- WHAT IS REQUIRED -
The expected output is the full set of entries, retyped verbatim, pictures excluded.

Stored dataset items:
-- Opening Marker --
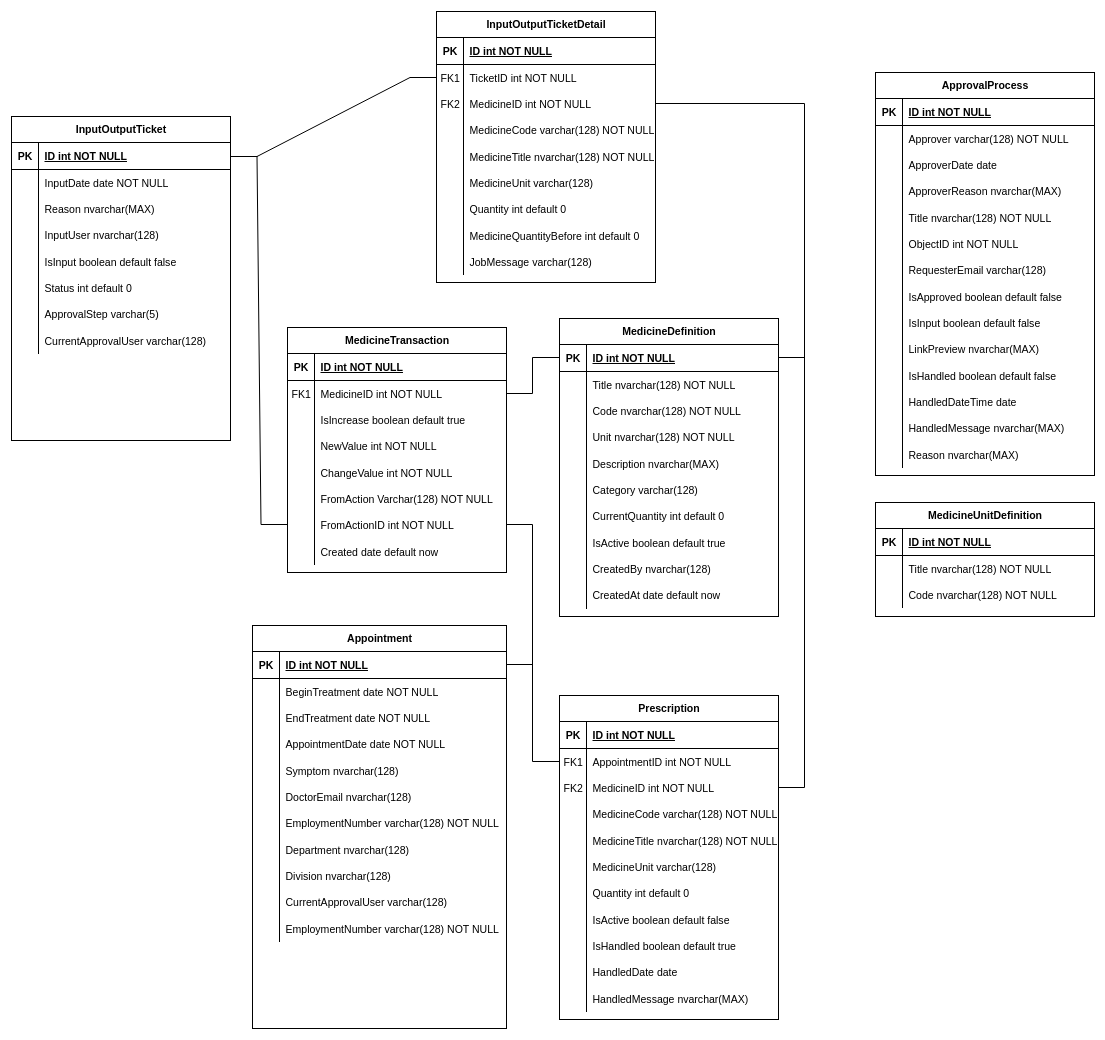
<!DOCTYPE html>
<html lang="en">
<head>
<meta charset="utf-8">
<title>Medicine database entity diagram</title>
<style>
:root { --ink: #000; --paper: #fff; --row: 26.35px; }
* { box-sizing: border-box; margin: 0; padding: 0; }
body { width: 1105px; height: 1040px; overflow: hidden; background: var(--paper); }
.diagram { position: relative; width: 1105px; height: 1040px; overflow: hidden; color: var(--ink); font: 10.54px/1.2 "Liberation Sans", Arial, sans-serif; }
.relations { position: absolute; left: 0; top: 0; fill: none; stroke: var(--ink); stroke-width: 1; }
.entity { position: absolute; width: 220px; border: 1px solid var(--ink); background: var(--paper); }
.entity h2 { display: flex; align-items: center; justify-content: center; height: var(--row); border-bottom: 1px solid var(--ink); font-size: inherit; font-weight: 700; }
.entity ul { list-style: none; }
.entity li { display: flex; align-items: center; height: var(--row); padding-left: 32.5px; white-space: nowrap; position: relative; }
.entity li::before { content: attr(data-key); position: absolute; left: 0; top: 0; display: flex; align-items: center; justify-content: center; width: var(--row); height: 100%; border-right: 1px solid var(--ink); }
.entity .primary { border-bottom: 1px solid var(--ink); font-weight: 700; }
.primary span { text-decoration: underline; }
#ticket { left: 11px; top: 116px; height: 325px; }
#ticket-detail { left: 436px; top: 11px; height: 272px; }
#approval { left: 875px; top: 72px; height: 404px; }
#transaction { left: 287px; top: 327px; height: 246px; }
#definition { left: 559px; top: 318px; height: 299px; }
#unit { left: 875px; top: 502px; height: 115px; }
#appointment { left: 252px; top: 625px; width: 255px; height: 404px; }
#prescription { left: 559px; top: 695px; height: 325px; }
</style>
</head>
<body>
<main class="diagram">
<svg class="relations" width="1105" height="1040" viewBox="0 0 1105 1040" aria-hidden="true">
<path d="M230 156.5H257L410 77.5H436"/>
<path d="M257 156L261 524.5H287"/>
<path d="M656 103.5H804.5V787.5H778"/>
<path d="M778 357.5H804.5"/>
<path d="M506 393.5H532.5V357.5H559"/>
<path d="M506 524.5H532.5V761.5H559"/>
<path d="M506 664.5H532.5"/>
</svg>

<section class="entity" id="ticket">
<h2>InputOutputTicket</h2>
<ul>
<li class="primary" data-key="PK"><span>ID int NOT NULL</span></li>
<li data-key="">InputDate date NOT NULL</li>
<li data-key="">Reason nvarchar(MAX)</li>
<li data-key="">InputUser nvarchar(128)</li>
<li data-key="">IsInput boolean default false</li>
<li data-key="">Status int default 0</li>
<li data-key="">ApprovalStep varchar(5)</li>
<li data-key="">CurrentApprovalUser varchar(128)</li>
</ul>
</section>

<section class="entity" id="ticket-detail">
<h2>InputOutputTicketDetail</h2>
<ul>
<li class="primary" data-key="PK"><span>ID int NOT NULL</span></li>
<li data-key="FK1">TicketID int NOT NULL</li>
<li data-key="FK2">MedicineID int NOT NULL</li>
<li data-key="">MedicineCode varchar(128) NOT NULL</li>
<li data-key="">MedicineTitle nvarchar(128) NOT NULL</li>
<li data-key="">MedicineUnit varchar(128)</li>
<li data-key="">Quantity int default 0</li>
<li data-key="">MedicineQuantityBefore int default 0</li>
<li data-key="">JobMessage varchar(128)</li>
</ul>
</section>

<section class="entity" id="approval">
<h2>ApprovalProcess</h2>
<ul>
<li class="primary" data-key="PK"><span>ID int NOT NULL</span></li>
<li data-key="">Approver varchar(128) NOT NULL</li>
<li data-key="">ApproverDate date</li>
<li data-key="">ApproverReason nvarchar(MAX)</li>
<li data-key="">Title nvarchar(128) NOT NULL</li>
<li data-key="">ObjectID int NOT NULL</li>
<li data-key="">RequesterEmail varchar(128)</li>
<li data-key="">IsApproved boolean default false</li>
<li data-key="">IsInput boolean default false</li>
<li data-key="">LinkPreview nvarchar(MAX)</li>
<li data-key="">IsHandled boolean default false</li>
<li data-key="">HandledDateTime date</li>
<li data-key="">HandledMessage nvarchar(MAX)</li>
<li data-key="">Reason nvarchar(MAX)</li>
</ul>
</section>

<section class="entity" id="transaction">
<h2>MedicineTransaction</h2>
<ul>
<li class="primary" data-key="PK"><span>ID int NOT NULL</span></li>
<li data-key="FK1">MedicineID int NOT NULL</li>
<li data-key="">IsIncrease boolean default true</li>
<li data-key="">NewValue int NOT NULL</li>
<li data-key="">ChangeValue int NOT NULL</li>
<li data-key="">FromAction Varchar(128) NOT NULL</li>
<li data-key="">FromActionID int NOT NULL</li>
<li data-key="">Created date default now</li>
</ul>
</section>

<section class="entity" id="definition">
<h2>MedicineDefinition</h2>
<ul>
<li class="primary" data-key="PK"><span>ID int NOT NULL</span></li>
<li data-key="">Title nvarchar(128) NOT NULL</li>
<li data-key="">Code nvarchar(128) NOT NULL</li>
<li data-key="">Unit nvarchar(128) NOT NULL</li>
<li data-key="">Description nvarchar(MAX)</li>
<li data-key="">Category varchar(128)</li>
<li data-key="">CurrentQuantity int default 0</li>
<li data-key="">IsActive boolean default true</li>
<li data-key="">CreatedBy nvarchar(128)</li>
<li data-key="">CreatedAt date default now</li>
</ul>
</section>

<section class="entity" id="unit">
<h2>MedicineUnitDefinition</h2>
<ul>
<li class="primary" data-key="PK"><span>ID int NOT NULL</span></li>
<li data-key="">Title nvarchar(128) NOT NULL</li>
<li data-key="">Code nvarchar(128) NOT NULL</li>
</ul>
</section>

<section class="entity" id="appointment">
<h2>Appointment</h2>
<ul>
<li class="primary" data-key="PK"><span>ID int NOT NULL</span></li>
<li data-key="">BeginTreatment date NOT NULL</li>
<li data-key="">EndTreatment date NOT NULL</li>
<li data-key="">AppointmentDate date NOT NULL</li>
<li data-key="">Symptom nvarchar(128)</li>
<li data-key="">DoctorEmail nvarchar(128)</li>
<li data-key="">EmploymentNumber varchar(128) NOT NULL</li>
<li data-key="">Department nvarchar(128)</li>
<li data-key="">Division nvarchar(128)</li>
<li data-key="">CurrentApprovalUser varchar(128)</li>
<li data-key="">EmploymentNumber varchar(128) NOT NULL</li>
</ul>
</section>

<section class="entity" id="prescription">
<h2>Prescription</h2>
<ul>
<li class="primary" data-key="PK"><span>ID int NOT NULL</span></li>
<li data-key="FK1">AppointmentID int NOT NULL</li>
<li data-key="FK2">MedicineID int NOT NULL</li>
<li data-key="">MedicineCode varchar(128) NOT NULL</li>
<li data-key="">MedicineTitle nvarchar(128) NOT NULL</li>
<li data-key="">MedicineUnit varchar(128)</li>
<li data-key="">Quantity int default 0</li>
<li data-key="">IsActive boolean default false</li>
<li data-key="">IsHandled boolean default true</li>
<li data-key="">HandledDate date</li>
<li data-key="">HandledMessage nvarchar(MAX)</li>
</ul>
</section>
</main>
</body>
</html>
-- Closing Marker --
- RESPONSE TO THIS EXERCISE -
<!DOCTYPE html>
<html lang="en">
<head>
<meta charset="utf-8">
<title>Medicine database entity diagram</title>
<style>
:root { --ink: #000; --paper: #fff; --row: 26.35px; }
* { box-sizing: border-box; margin: 0; padding: 0; }
body { width: 1105px; height: 1040px; overflow: hidden; background: var(--paper); }
.diagram { position: relative; width: 1105px; height: 1040px; overflow: hidden; color: var(--ink); font: 10.54px/1.2 "Liberation Sans", Arial, sans-serif; }
.relations { position: absolute; left: 0; top: 0; fill: none; stroke: var(--ink); stroke-width: 1; }
.entity { position: absolute; width: 220px; border: 1px solid var(--ink); background: var(--paper); }
.entity h2 { display: flex; align-items: center; justify-content: center; height: var(--row); border-bottom: 1px solid var(--ink); font-size: inherit; font-weight: 700; }
.entity ul { list-style: none; }
.entity li { display: flex; align-items: center; height: var(--row); padding-left: 32.5px; white-space: nowrap; position: relative; }
.entity li::before { content: attr(data-key); position: absolute; left: 0; top: 0; display: flex; align-items: center; justify-content: center; width: var(--row); height: 100%; border-right: 1px solid var(--ink); }
.entity .primary { border-bottom: 1px solid var(--ink); font-weight: 700; }
.primary span { text-decoration: underline; }
#ticket { left: 11px; top: 116px; height: 325px; }
#ticket-detail { left: 436px; top: 11px; height: 272px; }
#approval { left: 875px; top: 72px; height: 404px; }
#transaction { left: 287px; top: 327px; height: 246px; }
#definition { left: 559px; top: 318px; height: 299px; }
#unit { left: 875px; top: 502px; height: 115px; }
#appointment { left: 252px; top: 625px; width: 255px; height: 404px; }
#prescription { left: 559px; top: 695px; height: 325px; }
</style>
</head>
<body>
<main class="diagram">
<svg class="relations" width="1105" height="1040" viewBox="0 0 1105 1040" aria-hidden="true">
<path d="M230 156.5H257L410 77.5H436"/>
<path d="M257 156L261 524.5H287"/>
<path d="M656 103.5H804.5V787.5H778"/>
<path d="M778 357.5H804.5"/>
<path d="M506 393.5H532.5V357.5H559"/>
<path d="M506 524.5H532.5V761.5H559"/>
<path d="M506 664.5H532.5"/>
</svg>

<section class="entity" id="ticket">
<h2>InputOutputTicket</h2>
<ul>
<li class="primary" data-key="PK"><span>ID int NOT NULL</span></li>
<li data-key="">InputDate date NOT NULL</li>
<li data-key="">Reason nvarchar(MAX)</li>
<li data-key="">InputUser nvarchar(128)</li>
<li data-key="">IsInput boolean default false</li>
<li data-key="">Status int default 0</li>
<li data-key="">ApprovalStep varchar(5)</li>
<li data-key="">CurrentApprovalUser varchar(128)</li>
</ul>
</section>

<section class="entity" id="ticket-detail">
<h2>InputOutputTicketDetail</h2>
<ul>
<li class="primary" data-key="PK"><span>ID int NOT NULL</span></li>
<li data-key="FK1">TicketID int NOT NULL</li>
<li data-key="FK2">MedicineID int NOT NULL</li>
<li data-key="">MedicineCode varchar(128) NOT NULL</li>
<li data-key="">MedicineTitle nvarchar(128) NOT NULL</li>
<li data-key="">MedicineUnit varchar(128)</li>
<li data-key="">Quantity int default 0</li>
<li data-key="">MedicineQuantityBefore int default 0</li>
<li data-key="">JobMessage varchar(128)</li>
</ul>
</section>

<section class="entity" id="approval">
<h2>ApprovalProcess</h2>
<ul>
<li class="primary" data-key="PK"><span>ID int NOT NULL</span></li>
<li data-key="">Approver varchar(128) NOT NULL</li>
<li data-key="">ApproverDate date</li>
<li data-key="">ApproverReason nvarchar(MAX)</li>
<li data-key="">Title nvarchar(128) NOT NULL</li>
<li data-key="">ObjectID int NOT NULL</li>
<li data-key="">RequesterEmail varchar(128)</li>
<li data-key="">IsApproved boolean default false</li>
<li data-key="">IsInput boolean default false</li>
<li data-key="">LinkPreview nvarchar(MAX)</li>
<li data-key="">IsHandled boolean default false</li>
<li data-key="">HandledDateTime date</li>
<li data-key="">HandledMessage nvarchar(MAX)</li>
<li data-key="">Reason nvarchar(MAX)</li>
</ul>
</section>

<section class="entity" id="transaction">
<h2>MedicineTransaction</h2>
<ul>
<li class="primary" data-key="PK"><span>ID int NOT NULL</span></li>
<li data-key="FK1">MedicineID int NOT NULL</li>
<li data-key="">IsIncrease boolean default true</li>
<li data-key="">NewValue int NOT NULL</li>
<li data-key="">ChangeValue int NOT NULL</li>
<li data-key="">FromAction Varchar(128) NOT NULL</li>
<li data-key="">FromActionID int NOT NULL</li>
<li data-key="">Created date default now</li>
</ul>
</section>

<section class="entity" id="definition">
<h2>MedicineDefinition</h2>
<ul>
<li class="primary" data-key="PK"><span>ID int NOT NULL</span></li>
<li data-key="">Title nvarchar(128) NOT NULL</li>
<li data-key="">Code nvarchar(128) NOT NULL</li>
<li data-key="">Unit nvarchar(128) NOT NULL</li>
<li data-key="">Description nvarchar(MAX)</li>
<li data-key="">Category varchar(128)</li>
<li data-key="">CurrentQuantity int default 0</li>
<li data-key="">IsActive boolean default true</li>
<li data-key="">CreatedBy nvarchar(128)</li>
<li data-key="">CreatedAt date default now</li>
</ul>
</section>

<section class="entity" id="unit">
<h2>MedicineUnitDefinition</h2>
<ul>
<li class="primary" data-key="PK"><span>ID int NOT NULL</span></li>
<li data-key="">Title nvarchar(128) NOT NULL</li>
<li data-key="">Code nvarchar(128) NOT NULL</li>
</ul>
</section>

<section class="entity" id="appointment">
<h2>Appointment</h2>
<ul>
<li class="primary" data-key="PK"><span>ID int NOT NULL</span></li>
<li data-key="">BeginTreatment date NOT NULL</li>
<li data-key="">EndTreatment date NOT NULL</li>
<li data-key="">AppointmentDate date NOT NULL</li>
<li data-key="">Symptom nvarchar(128)</li>
<li data-key="">DoctorEmail nvarchar(128)</li>
<li data-key="">EmploymentNumber varchar(128) NOT NULL</li>
<li data-key="">Department nvarchar(128)</li>
<li data-key="">Division nvarchar(128)</li>
<li data-key="">CurrentApprovalUser varchar(128)</li>
<li data-key="">EmploymentNumber varchar(128) NOT NULL</li>
</ul>
</section>

<section class="entity" id="prescription">
<h2>Prescription</h2>
<ul>
<li class="primary" data-key="PK"><span>ID int NOT NULL</span></li>
<li data-key="FK1">AppointmentID int NOT NULL</li>
<li data-key="FK2">MedicineID int NOT NULL</li>
<li data-key="">MedicineCode varchar(128) NOT NULL</li>
<li data-key="">MedicineTitle nvarchar(128) NOT NULL</li>
<li data-key="">MedicineUnit varchar(128)</li>
<li data-key="">Quantity int default 0</li>
<li data-key="">IsActive boolean default false</li>
<li data-key="">IsHandled boolean default true</li>
<li data-key="">HandledDate date</li>
<li data-key="">HandledMessage nvarchar(MAX)</li>
</ul>
</section>
</main>
</body>
</html>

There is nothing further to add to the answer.